It's why we eloped instead of having a big wedding, why we've chosen non-flashy career paths, and why we still get super nervous and awkward when we're asked to do TV interviews like this one.

But we've learned that when you put your heart and soul into something, like we have with our farm, the passion just naturally wants to find a way out into the world. The Brighton Market is that release for us, this newsletter and our social media are releases, too. And you know what else serves as that outlet?  Our Farm Tours. 

We've hosted a lot of farm tours over the years. Each tour comes with a greater sense of purpose and connection between our farm and the community. And there are always a few surprises, too.
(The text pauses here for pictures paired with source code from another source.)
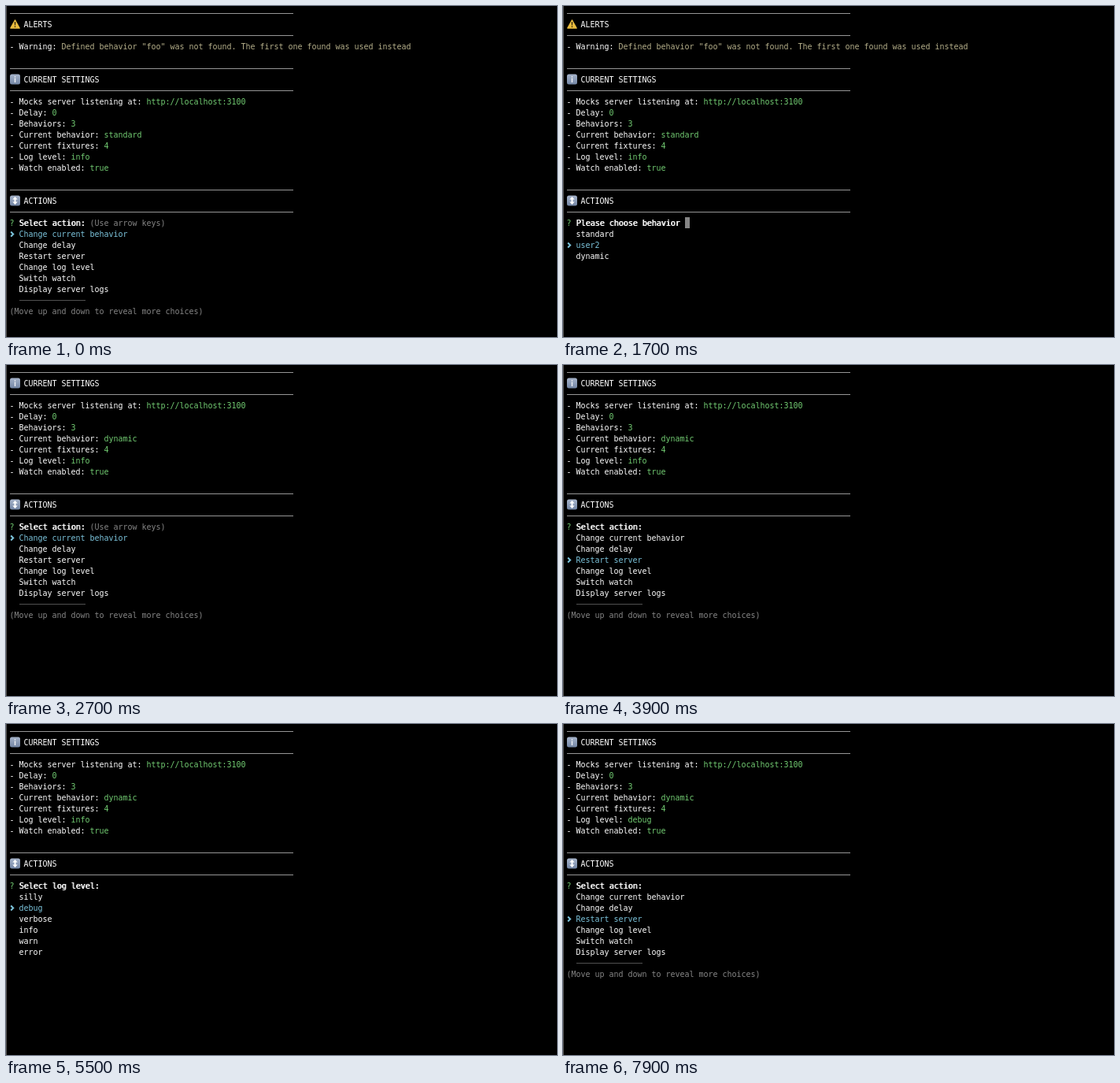
An HTML page with a canvas for the animation above (8 s loop, 700 px wide and 420 px high).

```html
<!DOCTYPE html>
<html lang="en">
<head>
<meta charset="utf-8">
<title>Terminal menu</title>
<style>
html, body { margin: 0; width: 100%; height: 100%; overflow: hidden; background: #000; }
canvas { display: block; }
</style>
</head>
<body>
<canvas id="stage" width="700" height="420"></canvas>
<script>
const ctx = document.getElementById('stage').getContext('2d');
const LOOP = 8000, CELL = 6, LINE = 14, LEFT = 5;
const WHITE = '#fff', GREEN = '#72cc72', CYAN = '#7cc4dc', YELLOW = '#b5af8a', GRAY = '#868686', RULE = '#969696';

const ACTIONS = ['Change current behavior', 'Change delay', 'Restart server',
  'Change log level', 'Switch watch', 'Display server logs'];
const BEHAVIORS = ['standard', 'user2', 'dynamic'];
const LEVELS = ['silly', 'debug', 'verbose', 'info', 'warn', 'error'];

const menu = (at, selected, hint) =>
  ({ at, ask: 'Select action:', list: ACTIONS, selected, hint, paged: true });
const behavior = (at, selected, hint) =>
  ({ at, ask: 'Please choose behavior', list: BEHAVIORS, selected, hint, typing: true });
const level = (at, selected, hint) =>
  ({ at, ask: 'Select log level:', list: LEVELS, selected, hint });
const answered = (at, ask, answer) => ({ at, ask, answer });
const KEYS = '(Use arrow keys)';

const prompts = [
  menu(0, 0, KEYS),
  answered(500, 'Select action:', ACTIONS[0]),
  behavior(600, 0, '(Use arrow keys or type to search)'),
  behavior(1500, 1),
  behavior(2000, 2),
  answered(2500, 'Please choose behavior', BEHAVIORS[2]),
  menu(2600, 0, KEYS),
  menu(3600, 1),
  menu(3900, 2),
  menu(4100, 3),
  answered(4700, 'Select action:', ACTIONS[3]),
  level(4800, 0, KEYS),
  level(5500, 1),
  level(5800, 2),
  level(6400, 1),
  menu(6900, 0, KEYS),
  menu(7500, 1),
  menu(7800, 2)
];

const colX = col => LEFT + col * CELL;
const rowY = row => 9 + row * LINE;

// Bold is the regular face struck twice, as terminals do.
function text(row, col, str, color = WHITE, bold = false) {
  ctx.font = '10px "DejaVu Sans Mono", monospace';
  ctx.letterSpacing = '-0.02px';
  ctx.fillStyle = color;
  const x = colX(col) - 0.6, y = rowY(row) + 4;
  ctx.fillText(str, x, y);
  if (bold) ctx.fillText(str, x + 0.8, y);
}

function rule(row, col = 0, count = 60, color = RULE) {
  ctx.fillStyle = color;
  ctx.fillRect(colX(col), rowY(row), count * CELL, 1);
}

function cursor(row, col) {
  ctx.fillStyle = '#858585';
  ctx.fillRect(colX(col), rowY(row) - 7, CELL, LINE);
}

function pointer(row) {
  const y = rowY(row) + 0.5;
  ctx.strokeStyle = CYAN;
  ctx.lineWidth = 2;
  ctx.stroke(new Path2D(`M6.2 ${y - 3}L9.2 ${y}L6.2 ${y + 3}`));
}

function shape(path, color) {
  ctx.fillStyle = color;
  ctx.fill(new Path2D(path));
}

const icons = {
  warning() {
    ctx.lineJoin = 'round';
    ctx.lineWidth = 1.5;
    ctx.strokeStyle = '#e9bc3f';
    const triangle = 'M0 -5L5.6 5H-5.6Z';
    shape(triangle, '#e9bc3f');
    ctx.stroke(new Path2D(triangle));
    shape('M-.9 -2.8H.9L.5 1.6H-.5ZM-.7 2.6H.7V4H-.7Z', '#302610');
  },
  tile() {
    const fade = ctx.createLinearGradient(0, -6, 0, 7);
    fade.addColorStop(0, '#a3b1c8');
    fade.addColorStop(1, '#7285a4');
    ctx.fillStyle = fade;
    ctx.beginPath();
    ctx.roundRect(-6.5, -6.5, 13, 13, 2.5);
    ctx.fill();
  },
  info() {
    icons.tile();
    shape('M-.7 -4H.7V-2.6H-.7ZM-.7 -1.4H.7V4H-.7Z', '#eef1f6');
  },
  arrows() {
    icons.tile();
    shape('M0 -5L3.2 -1.5H1V1.5H3.2L0 5L-3.2 1.5H-1V-1.5H-3.2Z', '#fff');
  }
};

function heading(row, icon, title) {
  rule(row);
  ctx.save();
  ctx.translate(11.5, rowY(row + 1));
  icons[icon]();
  ctx.restore();
  text(row + 1, 3, title);
  rule(row + 2);
}

function item(row, label, value, color = GREEN) {
  text(row, 0, `- ${label}:`);
  text(row, label.length + 4, value, color);
}

function drawPrompt(row, { ask, answer, list, selected, hint = '', typing, paged }) {
  text(row, 0, '?', GREEN);
  text(row, 2, ask, WHITE, true);
  const end = ask.length + 3;
  if (answer) {
    text(row, end, answer, CYAN);
    cursor(row + 1, 0);
    return;
  }
  text(row, end, hint, GRAY);
  if (typing) cursor(row, end + hint.length);
  list.forEach((name, i) => {
    const y = row + 1 + i;
    if (i === selected) pointer(y);
    text(y, 2, name, i === selected ? CYAN : WHITE);
  });
  if (paged) {
    rule(row + 7, 2, 14, '#505050');
    text(row + 8, 0, '(Move up and down to reveal more choices)', GRAY);
  }
}

function draw(t) {
  ctx.fillStyle = '#000';
  ctx.fillRect(0, 0, 700, 420);
  ctx.fillStyle = '#555';
  ctx.fillRect(0, 0, 1, 420);

  const alerting = t < 2600;
  let row = 0;
  if (alerting) {
    heading(0, 'warning', 'ALERTS');
    item(3, 'Warning', 'Defined behavior "foo" was not found. The first one found was used instead', YELLOW);
    row = 5;
  }
  heading(row, 'info', 'CURRENT SETTINGS');
  const settings = [
    ['Mocks server listening at', 'http://localhost:3100'],
    ['Delay', '0'],
    ['Behaviors', '3'],
    ['Current behavior', alerting ? 'standard' : 'dynamic'],
    ['Current fixtures', '4'],
    ['Log level', t < 6900 ? 'info' : 'debug'],
    ['Watch enabled', 'true']
  ];
  settings.forEach(([label, value], i) => item(row + 3 + i, label, value));
  heading(row + 11, 'arrows', 'ACTIONS');
  drawPrompt(row + 14, prompts.findLast(p => p.at <= t));
}

const start = performance.now();
function tick() {
  draw((performance.now() - start) % LOOP);
  requestAnimationFrame(tick);
}
tick();
</script>
</body>
</html>
```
Like that one time last summer when we hosted a big customer tour and our boar started mating with one of our sows in front of EVERYONE. It was both awkward and hilarious... 

Anyways, all of this leads to this:  We've never hosted a winter farm tour before, but we would really love to give it a try when we're not in the midst of a polar vortex. For those of you who are willing to get bundled up to see our organic farm during the wintertime, we're ready for ya next weekend.

The weather looks a little more mild next weekend, so we've set the date for February 9th at 10am.  We'll have several herds of pigs to meet, new baby piglets and laying hens to see and 2 very passionate farmers to get to know a little better. 

What do you think? Do you want to join us?  If you're up for it, reply to this email with a YES and if you'd like, share a passion with us so we can get to know you a little better.  We will be sure to send you all the details for the tour and keep you in the loop as our plans unfold. 

Your Farmers, 
Jenney and Greg